As he ran for the long score, Barkley noticed that offensive lineman Ryan Bates was running close to him and keeping pace way down the field.

“When I got out, I saw something that I thought was a Purdue defender, but it was Ryan Bates,” Barkley said. “(He) was just running down the sideline with me. People joked around and said Ryan was faster than me.”

Barkley thought for a moment about turning his own highlight-reel play into something truly unique.

“I thought about pitching it back (to Bates),” he said. “I don’t think Coach Franklin would have been too happy about that, or Joe-Mo.”

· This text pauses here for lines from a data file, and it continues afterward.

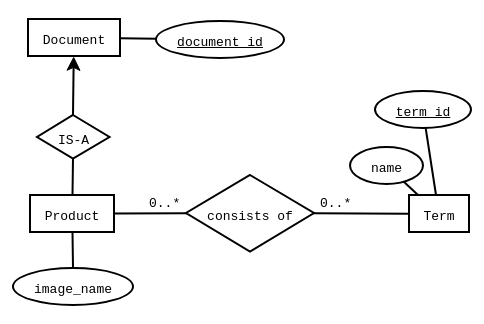
<!DOCTYPE html>
<html lang="en">
<head>
<meta charset="utf-8">
<title>Entity relationship diagram</title>
<style>
  :root { --ink: #000; --paper: #fff; }
  * { box-sizing: border-box; }
  html, body { margin: 0; overflow: hidden; background: var(--paper); }
  .diagram {
    position: relative; width: 484px; height: 324px; overflow: hidden;
    background: var(--paper); color: var(--ink);
    font: 13px/15px "Liberation Mono", monospace;
  }
  .connectors { position: absolute; inset: 0; display: block; }
  .connectors line, .connectors polygon { stroke: var(--ink); stroke-width: 2; }
  .connectors .relation { fill: var(--paper); stroke-linejoin: miter; }
  .connectors .arrowhead { fill: var(--ink); stroke-width: 1; }
  .node {
    position: absolute; display: flex; align-items: center; justify-content: center;
    padding-top: 6px; white-space: nowrap;
  }
  .entity, .attribute { border: 2px solid var(--ink); background: var(--paper); }
  .attribute { border-radius: 50%; }
  .key { text-decoration: underline; }
  .cardinality { position: absolute; top: 196px; }

  .document { left: 27px; top: 18px; width: 94px; height: 39px; }
  .document-id { left: 155px; top: 20px; width: 130px; height: 39px; }
  .is-a { left: 37px; top: 115px; width: 73px; height: 44px; }
  .product { left: 29px; top: 194px; width: 86px; height: 39px; }
  .image-name { left: 12px; top: 267px; width: 122px; height: 39px; }
  .consists-of { left: 186px; top: 175px; width: 128px; height: 76px; }
  .term { left: 408px; top: 194px; width: 62px; height: 39px; }
  .term-id { left: 374px; top: 90px; width: 98px; height: 39px; }
  .name { left: 349px; top: 146px; width: 75px; height: 39px; }
  .product-side { left: 149px; }
  .term-side { left: 320px; }
</style>
</head>
<body>
<main class="diagram">
  <svg class="connectors" width="484" height="324" viewBox="0 0 484 324" aria-hidden="true">
    <line x1="120" y1="38.3" x2="157" y2="38.8"/>
    <line x1="73" y1="115" x2="73.6" y2="66"/>
    <polygon class="arrowhead" points="73.7,57.5 80,70.5 73.6,67.3 67,70.3"/>
    <line x1="73" y1="158" x2="72.5" y2="195"/>
    <line x1="72.5" y1="232" x2="73" y2="268"/>
    <line x1="114" y1="213.5" x2="187" y2="213.2"/>
    <line x1="313" y1="213.2" x2="409" y2="213.7"/>
    <line x1="425.5" y1="127" x2="436" y2="195"/>
    <line x1="403" y1="181" x2="418" y2="195"/>
    <polygon class="relation" points="73,115 109.5,137 73,158.5 37,137"/>
    <polygon class="relation" points="250,175 314,213 250,251.5 186,213"/>
  </svg>

  <div class="node entity document">Document</div>
  <div class="node attribute document-id"><span class="key">document_id</span></div>
  <div class="node is-a">IS-A</div>
  <div class="node entity product">Product</div>
  <div class="node attribute image-name">image_name</div>
  <div class="node consists-of">consists of</div>
  <div class="node entity term">Term</div>
  <div class="node attribute term-id"><span class="key">term_id</span></div>
  <div class="node attribute name">name</div>

  <span class="cardinality product-side">0..*</span>
  <span class="cardinality term-side">0..*</span>
</main>
</body>
</html>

The long run gave Barkley his second 200-yard game in the past three contests. He had 202 against Maryland on Oct. 8. Penn State finished with 257 yards rushing, despite having only 34 in the first half.

The Lions kept pouring it on as Mark Allen scored from a yard out and Robinson found paydirt from 19 yards with 2:25 left to get over the 60-point plateau. It was the first time PSU scored at least 60 since the 2008 opener against Coastal Carolina (66-10), and first time against a Big Ten opponent since a 63-10 thrashing of Illinois in 2005.

“This is a good statement game for our offense, kind of break through that threshold and put a ton of points up on the board and do it in a variety of ways,” McSorley said.